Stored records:

>>>

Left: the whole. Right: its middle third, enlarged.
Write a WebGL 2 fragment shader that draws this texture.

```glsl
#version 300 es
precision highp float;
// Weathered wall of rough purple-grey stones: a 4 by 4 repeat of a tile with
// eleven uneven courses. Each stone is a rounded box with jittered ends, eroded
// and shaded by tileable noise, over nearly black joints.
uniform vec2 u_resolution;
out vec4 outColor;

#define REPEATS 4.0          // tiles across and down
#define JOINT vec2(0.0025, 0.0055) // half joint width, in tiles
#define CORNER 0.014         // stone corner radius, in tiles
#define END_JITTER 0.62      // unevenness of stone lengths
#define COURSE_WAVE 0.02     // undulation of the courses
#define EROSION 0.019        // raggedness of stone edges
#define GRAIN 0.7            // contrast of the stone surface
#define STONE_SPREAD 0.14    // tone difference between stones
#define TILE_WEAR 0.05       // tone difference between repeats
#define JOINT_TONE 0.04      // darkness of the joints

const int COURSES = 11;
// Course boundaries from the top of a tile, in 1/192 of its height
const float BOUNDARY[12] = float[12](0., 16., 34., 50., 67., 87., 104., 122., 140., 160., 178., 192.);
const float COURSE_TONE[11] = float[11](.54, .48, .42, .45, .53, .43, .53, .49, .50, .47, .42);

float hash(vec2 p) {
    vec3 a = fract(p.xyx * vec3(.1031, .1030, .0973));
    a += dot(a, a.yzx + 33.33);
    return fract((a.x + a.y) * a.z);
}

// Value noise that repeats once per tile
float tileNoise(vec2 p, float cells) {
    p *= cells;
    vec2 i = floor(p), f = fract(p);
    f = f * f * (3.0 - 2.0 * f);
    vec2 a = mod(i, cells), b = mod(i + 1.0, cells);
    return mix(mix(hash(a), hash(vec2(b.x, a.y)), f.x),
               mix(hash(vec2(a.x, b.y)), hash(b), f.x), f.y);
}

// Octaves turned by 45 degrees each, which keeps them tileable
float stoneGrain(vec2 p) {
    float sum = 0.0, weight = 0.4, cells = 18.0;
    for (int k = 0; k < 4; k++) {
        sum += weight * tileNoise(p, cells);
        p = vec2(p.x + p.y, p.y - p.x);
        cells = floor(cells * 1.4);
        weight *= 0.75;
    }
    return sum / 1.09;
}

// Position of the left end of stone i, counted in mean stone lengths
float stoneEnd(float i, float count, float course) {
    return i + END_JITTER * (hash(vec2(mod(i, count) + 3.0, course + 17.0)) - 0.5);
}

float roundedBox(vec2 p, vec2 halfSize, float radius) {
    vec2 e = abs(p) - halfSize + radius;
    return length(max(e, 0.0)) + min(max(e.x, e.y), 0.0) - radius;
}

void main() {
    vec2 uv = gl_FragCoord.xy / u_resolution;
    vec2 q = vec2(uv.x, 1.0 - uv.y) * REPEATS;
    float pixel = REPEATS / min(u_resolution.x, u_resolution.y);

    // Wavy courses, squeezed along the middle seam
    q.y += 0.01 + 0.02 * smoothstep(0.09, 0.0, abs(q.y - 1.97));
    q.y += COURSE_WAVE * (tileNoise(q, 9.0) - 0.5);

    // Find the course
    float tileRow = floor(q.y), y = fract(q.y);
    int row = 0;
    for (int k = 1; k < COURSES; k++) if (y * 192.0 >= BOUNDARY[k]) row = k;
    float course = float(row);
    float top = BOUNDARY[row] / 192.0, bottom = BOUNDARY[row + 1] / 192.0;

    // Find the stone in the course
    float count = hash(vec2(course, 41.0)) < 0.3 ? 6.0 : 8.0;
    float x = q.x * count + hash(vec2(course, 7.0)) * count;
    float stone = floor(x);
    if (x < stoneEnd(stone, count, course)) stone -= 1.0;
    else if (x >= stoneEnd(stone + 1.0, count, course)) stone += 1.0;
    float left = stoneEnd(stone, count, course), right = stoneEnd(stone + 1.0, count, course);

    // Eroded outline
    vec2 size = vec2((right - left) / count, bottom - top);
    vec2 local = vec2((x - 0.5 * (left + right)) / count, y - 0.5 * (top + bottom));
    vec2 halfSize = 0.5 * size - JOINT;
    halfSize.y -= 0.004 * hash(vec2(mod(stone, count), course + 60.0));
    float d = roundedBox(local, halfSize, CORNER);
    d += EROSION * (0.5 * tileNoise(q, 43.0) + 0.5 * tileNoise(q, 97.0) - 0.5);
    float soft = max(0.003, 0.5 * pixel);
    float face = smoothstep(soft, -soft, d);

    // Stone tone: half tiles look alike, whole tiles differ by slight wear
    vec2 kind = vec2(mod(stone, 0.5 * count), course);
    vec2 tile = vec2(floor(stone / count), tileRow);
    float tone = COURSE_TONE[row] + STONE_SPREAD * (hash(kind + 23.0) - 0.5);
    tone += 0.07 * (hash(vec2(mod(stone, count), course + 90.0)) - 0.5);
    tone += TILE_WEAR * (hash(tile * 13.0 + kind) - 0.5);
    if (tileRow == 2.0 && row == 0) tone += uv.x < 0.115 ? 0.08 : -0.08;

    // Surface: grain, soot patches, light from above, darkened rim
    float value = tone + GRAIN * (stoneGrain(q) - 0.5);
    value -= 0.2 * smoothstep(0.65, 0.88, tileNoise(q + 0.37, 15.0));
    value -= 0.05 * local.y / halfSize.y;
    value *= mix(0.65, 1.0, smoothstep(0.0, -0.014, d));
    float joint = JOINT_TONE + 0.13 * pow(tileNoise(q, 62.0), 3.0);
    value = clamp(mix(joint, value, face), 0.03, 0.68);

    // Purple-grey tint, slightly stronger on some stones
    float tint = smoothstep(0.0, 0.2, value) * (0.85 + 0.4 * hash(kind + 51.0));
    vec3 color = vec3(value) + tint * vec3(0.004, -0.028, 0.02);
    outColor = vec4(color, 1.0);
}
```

<<<

Prompt:
Looking at the records above, which lines contain "pixel"? Copy those lines.

Answer to this task:
    float pixel = REPEATS / min(u_resolution.x, u_resolution.y);
    float soft = max(0.003, 0.5 * pixel);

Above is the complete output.